"'Magic Pickle' concerns the tale of Weapon Kosher, a genetically engineered super soldier from the Cold War era who's been in cryogenic slumber since the 1950s," Morse told the Comic Wire on Monday. "Over the last few years, the lab he was created in was torn down and tract housing was built on top of it. Now, having been reactivated to fight the rogue Brotherhood of Evil Produce, Weapon Kosher discovers his lair is located directly beneath the bedroom floorboards of an eight year old girl named Jo Jo Wigman. The two have to learn to live with each other's presence in their lives, and end up helping each other with their prospective problems, whether it's the cute boy at school or the Romaine Gladiator tearing up the town. The book is really about their relationship, and how Jo Jo helps the Pickle adapt to 2001 mentalities, and how the Pickle helps Jo Jo deal with her problems."
Morse has a solid track record as an independent comic creator for adults, so his decision to do a solidly kid-focused comic might seem surprising at first.
"I've worked in animation for the last eight years, on a lot of projects geared toward kids. I was art director on 'Cow and Chicken' and 'I Am Weasel' at Cartoon Network, and have a pilot there now for my own series, 'Ferret and Parrot.' So the kids thing is something I've grown accustomed to over the last few years, and doing a comic for kids seemed logical. I wanted to have a book I can give to the neighbor kids, or the kids in my sister's classroom (she's an elementary school teacher). I can't really give them a copy of 'Volcanic Revolver' or 'Ghost Dog,' so I figured it was time to do a book I can share with anyone, no matter the age. 'Magic Pickle' seemed absurd enough of a concept to make kids smile, so there you go! Stuff like pickles and monkeys are always funny for some reason."

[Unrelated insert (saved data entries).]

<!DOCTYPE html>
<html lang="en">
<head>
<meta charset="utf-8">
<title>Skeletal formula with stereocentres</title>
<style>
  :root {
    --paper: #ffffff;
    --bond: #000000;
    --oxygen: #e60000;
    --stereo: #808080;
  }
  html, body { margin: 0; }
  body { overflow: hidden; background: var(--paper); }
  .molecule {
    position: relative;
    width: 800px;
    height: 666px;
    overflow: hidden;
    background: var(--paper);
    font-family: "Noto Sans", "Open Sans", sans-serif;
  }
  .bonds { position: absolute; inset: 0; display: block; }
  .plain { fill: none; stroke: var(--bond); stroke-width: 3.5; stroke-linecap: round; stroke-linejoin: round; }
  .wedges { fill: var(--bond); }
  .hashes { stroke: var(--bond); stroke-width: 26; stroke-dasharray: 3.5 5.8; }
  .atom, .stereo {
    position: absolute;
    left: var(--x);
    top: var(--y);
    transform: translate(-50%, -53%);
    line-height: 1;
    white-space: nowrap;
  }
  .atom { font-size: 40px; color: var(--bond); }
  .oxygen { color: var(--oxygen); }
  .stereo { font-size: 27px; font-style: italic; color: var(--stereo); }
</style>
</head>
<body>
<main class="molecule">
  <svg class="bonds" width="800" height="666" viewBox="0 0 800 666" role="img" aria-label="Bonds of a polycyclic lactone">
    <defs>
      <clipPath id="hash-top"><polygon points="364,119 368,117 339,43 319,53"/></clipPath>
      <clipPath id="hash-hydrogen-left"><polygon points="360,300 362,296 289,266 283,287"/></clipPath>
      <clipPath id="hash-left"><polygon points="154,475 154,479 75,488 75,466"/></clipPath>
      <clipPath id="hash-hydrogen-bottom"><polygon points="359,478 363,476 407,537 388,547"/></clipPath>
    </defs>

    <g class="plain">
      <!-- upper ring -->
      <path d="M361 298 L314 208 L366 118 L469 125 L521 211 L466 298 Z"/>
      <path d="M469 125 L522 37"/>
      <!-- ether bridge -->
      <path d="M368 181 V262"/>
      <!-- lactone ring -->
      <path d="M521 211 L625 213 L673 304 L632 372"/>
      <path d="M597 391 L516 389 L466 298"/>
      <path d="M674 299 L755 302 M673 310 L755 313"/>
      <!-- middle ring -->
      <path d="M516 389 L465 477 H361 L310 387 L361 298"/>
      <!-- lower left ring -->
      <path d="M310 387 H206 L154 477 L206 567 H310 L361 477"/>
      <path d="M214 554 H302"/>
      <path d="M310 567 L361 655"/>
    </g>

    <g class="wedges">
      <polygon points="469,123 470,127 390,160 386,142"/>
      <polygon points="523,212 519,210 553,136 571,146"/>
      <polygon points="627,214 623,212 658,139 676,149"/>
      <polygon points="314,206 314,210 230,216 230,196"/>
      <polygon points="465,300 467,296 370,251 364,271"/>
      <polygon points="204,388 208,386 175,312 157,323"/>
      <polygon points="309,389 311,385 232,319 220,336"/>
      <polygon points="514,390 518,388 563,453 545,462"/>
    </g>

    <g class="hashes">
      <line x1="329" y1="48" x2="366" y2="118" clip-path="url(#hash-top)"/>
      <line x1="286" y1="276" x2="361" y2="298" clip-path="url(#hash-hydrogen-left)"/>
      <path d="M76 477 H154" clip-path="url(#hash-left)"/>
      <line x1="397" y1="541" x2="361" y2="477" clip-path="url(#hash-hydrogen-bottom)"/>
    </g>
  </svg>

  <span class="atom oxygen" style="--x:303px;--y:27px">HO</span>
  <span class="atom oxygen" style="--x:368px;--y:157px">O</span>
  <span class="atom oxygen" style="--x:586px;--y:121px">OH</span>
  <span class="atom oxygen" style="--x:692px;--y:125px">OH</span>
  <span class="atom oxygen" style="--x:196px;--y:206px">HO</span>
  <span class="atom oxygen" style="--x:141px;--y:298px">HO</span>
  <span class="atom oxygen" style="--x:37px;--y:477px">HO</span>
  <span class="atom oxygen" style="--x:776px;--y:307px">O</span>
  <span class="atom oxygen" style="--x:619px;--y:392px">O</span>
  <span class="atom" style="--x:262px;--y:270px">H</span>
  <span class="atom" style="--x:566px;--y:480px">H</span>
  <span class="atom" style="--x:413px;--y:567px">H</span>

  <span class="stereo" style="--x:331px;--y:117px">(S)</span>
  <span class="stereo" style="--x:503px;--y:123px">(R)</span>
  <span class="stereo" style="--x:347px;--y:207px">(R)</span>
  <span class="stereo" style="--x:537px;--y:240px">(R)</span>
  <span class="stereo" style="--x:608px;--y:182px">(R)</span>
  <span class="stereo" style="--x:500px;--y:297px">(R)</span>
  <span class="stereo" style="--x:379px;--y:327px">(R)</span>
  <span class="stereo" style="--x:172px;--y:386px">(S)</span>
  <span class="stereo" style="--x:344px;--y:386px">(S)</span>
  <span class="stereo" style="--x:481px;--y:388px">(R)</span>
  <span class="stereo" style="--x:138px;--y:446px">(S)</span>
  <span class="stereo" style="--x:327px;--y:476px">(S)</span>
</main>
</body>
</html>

And the enduring comedic appeal of pickles seems to have worked.
"People are genuinely excited about this one. Everyone's getting behind it, maybe because it's for kids, maybe because it's cartoony, maybe because it's just absurd, I don't know. At any rate, I can tell people the premise, and there's always a smile like I'm crazy, so I'm taking that as a good sign. The neighbor kids think it's a great idea, and really, they're the target, and they're getting the concept, so hopefully, it'll work out."
Of course, getting a comic into kids' hands is the real challenge nowadays, and is something Morse clearly wants to have happen.
"I sure hope so. That's really Oni's end of the deal, getting it into people's hands. The sad part is, kids need to be dragged into comic shops these days, generally because the bulk of them are scary, pornographic, smelly places. It's sad that more books like 'Scary Godmother' and 'Jetcat' can't be bought at the grocery store while waiting in line. I'm hoping we can break some barriers with this book, whether it's by me doing guest talks at elementary schools or by parents, older brothers and sisters, aunts and uncles, babysitters, whoever, buying their kids a comic when they buy their own weekly comics. That's everyone's mission ... pick up an all ages comic for the kid in your life the next time you buy your own comics. And GIVE it to them. Read it with them, whatever. Just tear them away from their video game system for 10 minutes and show them how cool comics are."
And in the meantime, Morse has that animated pilot coming up. "Ferret And Parrot" airs August 3rd on Cartoon Network at 8 p.m., and can be voted on to go to be made into a series on August 24, 25, and 26.